**What you will do**:
Which lines in the records below mention the word "return"? Copy each one out.

START Study material

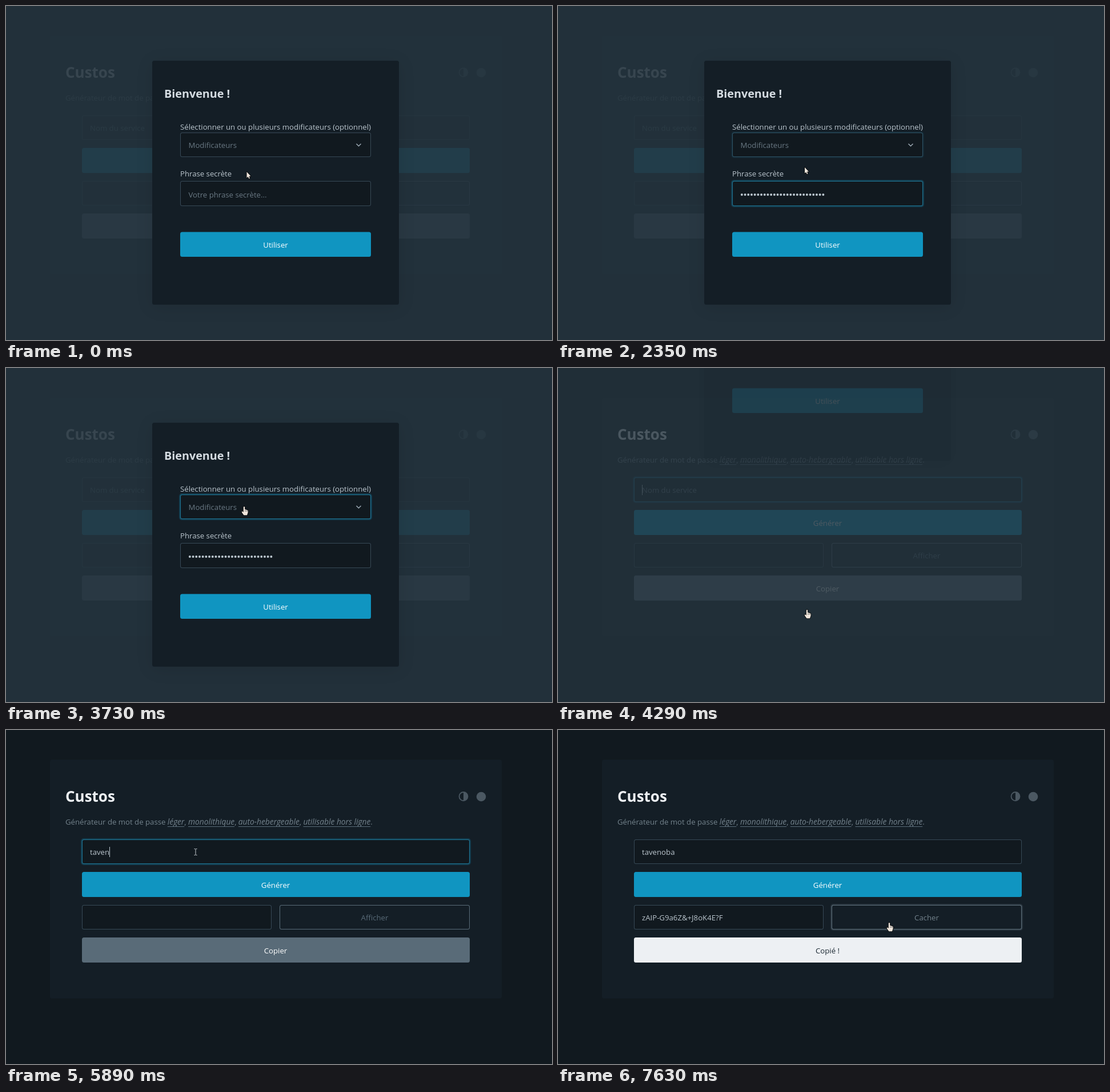
Write an HTML page with a canvas that moves like this. It is 956 by 586 pixels and loops after 8000 ms.

```html
<!DOCTYPE html>
<html lang="fr">
<head>
<meta charset="utf-8">
<title>Custos</title>
<style>
html, body { margin: 0; width: 100%; height: 100%; overflow: hidden; background: #11191f; }
canvas { display: block; width: 956px; height: 586px; }
</style>
</head>
<body>
<canvas id="stage" width="956" height="586"></canvas>
<script>
const W = 956, H = 586, LOOP = 8000;
const screen2d = document.getElementById('stage').getContext('2d');
const layer = document.createElement('canvas');
layer.width = W;
layer.height = H;
const layer2d = layer.getContext('2d');
let c = screen2d;

const BG = '#11191f', CARD = '#141e26', BLUE = '#1095c1', BORDER = '#374956';
const TEXT = '#bbc6ce', MUTED = '#73828c', HINT = '#697883', GREY = '#596b78', PALE = '#edf0f3';
const FAMILY = '"Open Sans", "Noto Sans", sans-serif';
const SERVICE = 'tavenoba', PASSWORD = 'zAIP-G9a6Z&+J8oK4E?F';
const KEY_TIMES = [5440, 5480, 5620, 5700, 5890, 5930, 6070, 6210];
const DOT = 5.7;

// time, x, y of the pointer's hot spot
const POINTER = [
  [0, 421.5, 291], [70, 421.5, 291], [200, 421, 336], [1840, 421, 336],
  [2350, 432, 283], [2480, 424, 248], [2660, 424, 248], [3100, 430, 414],
  [3430, 424, 330], [3480, 424, 330], [3700, 417, 243], [3790, 417, 243],
  [4060, 436, 424], [4340, 436, 424], [4880, 332, 214], [7110, 332, 214],
  [7440, 580, 338], [8000, 580, 338]
];

const ramp = (t, a, b) => Math.min(1, Math.max(0, (t - a) / (b - a)));
const ease = (t, a, b) => { const k = ramp(t, a, b); return k * k * (3 - 2 * k); };
const within = (v, a, b) => v >= a && v < b;

function font(size = 13.2, style = '') {
  c.font = `${style} ${size}px ${FAMILY}`;
}

function write(str, x, y, color, align = 'left') {
  c.fillStyle = color;
  c.textAlign = align;
  c.fillText(str, x, y);
}

function round(x, y, w, h, color, r = 3.5) {
  c.fillStyle = color;
  c.beginPath();
  c.roundRect(x, y, w, h, r);
  c.fill();
}

function box(x, y, w, h, border, fill, focus = 0, accent = BLUE) {
  if (focus > 0) {
    c.globalAlpha = 0.25 * focus;
    round(x - 2, y - 2, w + 4, h + 4, accent, 5);
    c.globalAlpha = 1;
  }
  round(x, y, w, h, border);
  if (focus > 0) {
    c.globalAlpha = 0.6 * focus;
    round(x, y, w, h, accent);
    c.globalAlpha = 1;
  }
  round(x + 1, y + 1, w - 2, h - 2, fill, 2.5);
}

function dots(n, x, y) {
  c.fillStyle = TEXT;
  c.beginPath();
  for (let i = 0; i < n; i++) {
    const cx = x + DOT * (i + 0.5);
    c.moveTo(cx + 2, y);
    c.arc(cx, y, 2, 0, 7);
  }
  c.fill();
}

function caret(x, y) {
  c.fillStyle = TEXT;
  c.fillRect(Math.round(x), y, 1, 18);
}

function subtitle() {
  let x = 104;
  const run = (str, linked) => {
    if (linked) font(13.8, 'italic');
    else font();
    write(str, x, 166, MUTED);
    const w = c.measureText(str).width;
    if (linked) {
      c.fillStyle = GREY;
      c.fillRect(x, 169, w, 1);
    }
    x += w;
  };
  run('Générateur de mot de passe ');
  run('léger', true);
  run(', ');
  run('monolithique', true);
  run(', ');
  run('auto-hebergeable', true);
  run(', ');
  run('utilisable hors ligne', true);
  run('.');
}

function icons() {
  c.fillStyle = c.strokeStyle = '#4b5862';
  c.lineWidth = 1.8;
  c.beginPath();
  c.arc(801, 116.5, 7.5, 0, 7);
  c.stroke();
  c.beginPath();
  c.arc(801, 116.5, 7.5, -Math.PI / 2, Math.PI / 2);
  c.fill();
  c.beginPath();
  c.arc(832, 117, 8.3, 0, 7);
  c.fill();
}

function page(t) {
  c.fillStyle = BG;
  c.fillRect(0, 0, W, H);
  round(77, 52, 791, 419, CARD);
  font(26, 'bold');
  write('Custos', 104, 125.5, PALE);
  icons();
  subtitle();

  const done = t >= 6480, shown = t >= 7470;
  const focus = ease(t, 4150, 4250) * (1 - ease(t, 6460, 6610));
  box(133, 192, 679, 43, BORDER, BG, focus);
  font();
  const typed = SERVICE.slice(0, KEY_TIMES.filter(k => k <= t).length);
  write(typed || 'Nom du service', 147, 219, typed ? TEXT : HINT);
  if (within(t, 4180, 4660) || within(t, 5160, 6480)) {
    caret(147 + c.measureText(typed).width, 205);
  }

  round(133, 249, 679, 44, BLUE);
  write('Générer', 472, 277, '#fff', 'center');

  box(133, 307, 332, 43, BORDER, BG);
  if (shown) {
    write(PASSWORD, 147, 334, TEXT);
  } else if (done) {
    c.fillStyle = '#113a4b';
    c.fillRect(147, 319, 114, 19);
    dots(PASSWORD.length, 147, 329);
  }

  box(479, 307, 333, 43, GREY, CARD, ease(t, 7450, 7630), '#65757f');
  write(shown ? 'Cacher' : 'Afficher', 645.5, 334, shown ? MUTED : GREY, 'center');

  round(133, 364, 679, 44, GREY);
  if (done) {
    c.globalAlpha = 0.25 + 0.75 * ease(t, 6480, 6610);
    round(133, 364, 679, 44, PALE);
    c.globalAlpha = 1;
  }
  write(done ? 'Copié !' : 'Copier', 472, 391.5, done ? '#1b2832' : '#fff', 'center');
}

function dropdown(t) {
  const py = pointer(t).y;
  c.shadowColor = 'rgba(0,0,0,.3)';
  c.shadowBlur = 14;
  round(305, 269, 334, 210, '#24333e');
  c.shadowColor = 'transparent';
  round(306, 270, 332, 208, '#1b2832', 2.5);
  const row = Math.floor((py - 275) / 39.6);
  if (row >= 0 && row < 5) {
    c.fillStyle = '#24333e';
    c.fillRect(306, 275 + row * 39.6, 332, 39.6);
  }
}

function modal(t) {
  c.clearRect(0, 0, W, H);
  c.shadowColor = 'rgba(0,0,0,.1)';
  c.shadowBlur = 30;
  c.shadowOffsetY = 4;
  round(256, 96, 432, 428, CARD);
  c.shadowColor = 'transparent';
  c.shadowOffsetY = 0;

  font(19.75, 'bold');
  write('Bienvenue !', 277, 161, '#d5dce2');
  font();
  write('Sélectionner un ou plusieurs modificateurs (optionnel)', 305, 217, TEXT);
  box(305, 222, 334, 43, BORDER, BG, ease(t, 2290, 2460) * (1 - ease(t, 4060, 4150)));
  write('Modificateurs', 319.5, 249, HINT);
  c.strokeStyle = '#a2afb9';
  c.lineWidth = 1.4;
  c.beginPath();
  c.moveTo(613.5, 241.7);
  c.lineTo(617.5, 245.7);
  c.lineTo(621.5, 241.7);
  c.stroke();

  write('Phrase secrète', 305, 299, TEXT);
  box(305, 307, 334, 44, BORDER, BG, ease(t, 330, 500) * (1 - ease(t, 2340, 2480)));
  if (t < 720) {
    write('Votre phrase secrète...', 319.5, 335.5, HINT);
  }
  const n = t < 720 ? 0 : t >= 1600 ? 26 : 1 + Math.floor(23 * ramp(t, 720, 1460));
  dots(n, 319, 331);
  if (within(t, 340, 2100)) caret(319 + n * DOT, 321);

  round(305, 396.5, 334, 43.5, BLUE);
  write('Utiliser', 472, 424, '#fff', 'center');
  if (within(t, 2400, 3700)) dropdown(t);
}

function pointer(t) {
  let i = 0;
  while (i < POINTER.length - 2 && POINTER[i + 1][0] <= t) i++;
  const [t0, x0, y0] = POINTER[i], [t1, x1, y1] = POINTER[i + 1];
  const k = ease(t, t0, t1);
  return { x: x0 + (x1 - x0) * k, y: y0 + (y1 - y0) * k };
}

function pointerKind(t, x, y) {
  if (t < 4330) {
    if (within(y, 222, 266) || within(y, 397, 440)) return 'hand';
    if (within(t, 2400, 3700) && within(y, 269, 479)) return 'hand';
    return within(y, 307, 351) ? 'beam' : 'arrow';
  }
  if (within(y, 192, 235)) return 'beam';
  if (within(y, 249, 293) || within(y, 364, 408)) return 'hand';
  if (within(y, 307, 350)) return x < 465 ? 'beam' : x >= 479 ? 'hand' : 'arrow';
  return 'arrow';
}

const SHAPES = {
  arrow: [0, 0, 0, 10.5, 2.3, 8.4, 3.9, 12, 5.5, 11.3, 4, 7.8, 7, 7.5],
  hand: [-1.2, .8, 0, 0, 1.2, .8, 1.2, 5, 5.8, 6.2, 6.8, 7.5, 6.5, 11, 5, 15.2,
    -.6, 15.2, -4, 10.5, -4.2, 8.8, -3, 8.4, -1.2, 10]
};

function drawPointer(t) {
  const { x, y } = pointer(t), kind = pointerKind(t, x, y);
  c.save();
  c.translate(x, y);
  c.lineJoin = 'round';
  c.beginPath();
  if (kind === 'beam') {
    c.fillStyle = '#c9ced2';
    c.fillRect(-0.5, -5, 1, 10);
    for (const dy of [-6, 5]) {
      c.fillRect(-2.5, dy, 2, 1);
      c.fillRect(0.5, dy, 2, 1);
    }
  } else {
    const p = SHAPES[kind];
    for (let i = 0; i < p.length; i += 2) c.lineTo(p[i], p[i + 1]);
    c.closePath();
    c.strokeStyle = '#05080a';
    c.lineWidth = 1.8;
    c.stroke();
    c.fillStyle = '#f0e6dc';
    c.fill();
    if (kind === 'hand') {
      c.fillStyle = '#30363a';
      for (const fx of [1.4, 3.2, 5]) c.fillRect(fx, 6.4, 0.6, 2.6);
    }
  }
  c.restore();
}

function draw(t) {
  c = screen2d;
  page(t);
  const veil = 0.9 * (1 - ease(t, 4240, 4500));
  if (veil > 0) {
    c.fillStyle = `rgba(36,51,61,${veil})`;
    c.fillRect(0, 0, W, H);
  }
  const lift = ease(t, 4141, 4341);
  if (lift < 1) {
    c = layer2d;
    modal(t);
    c = screen2d;
    c.globalAlpha = 1 - lift;
    c.drawImage(layer, 0, Math.round(-428 * lift));
    c.globalAlpha = 1;
  }
  drawPointer(t);
}

const start = performance.now();
function tick() {
  draw((performance.now() - start) % LOOP);
  requestAnimationFrame(tick);
}
tick();
</script>
</body>
</html>
```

END Study material

**Exercise solution**:
const ease = (t, a, b) => { const k = ramp(t, a, b); return k * k * (3 - 2 * k); };
  return { x: x0 + (x1 - x0) * k, y: y0 + (y1 - y0) * k };
    if (within(y, 222, 266) || within(y, 397, 440)) return 'hand';
    if (within(t, 2400, 3700) && within(y, 269, 479)) return 'hand';
    return within(y, 307, 351) ? 'beam' : 'arrow';
  if (within(y, 192, 235)) return 'beam';
  if (within(y, 249, 293) || within(y, 364, 408)) return 'hand';
  if (within(y, 307, 350)) return x < 465 ? 'beam' : x >= 479 ? 'hand' : 'arrow';
  return 'arrow';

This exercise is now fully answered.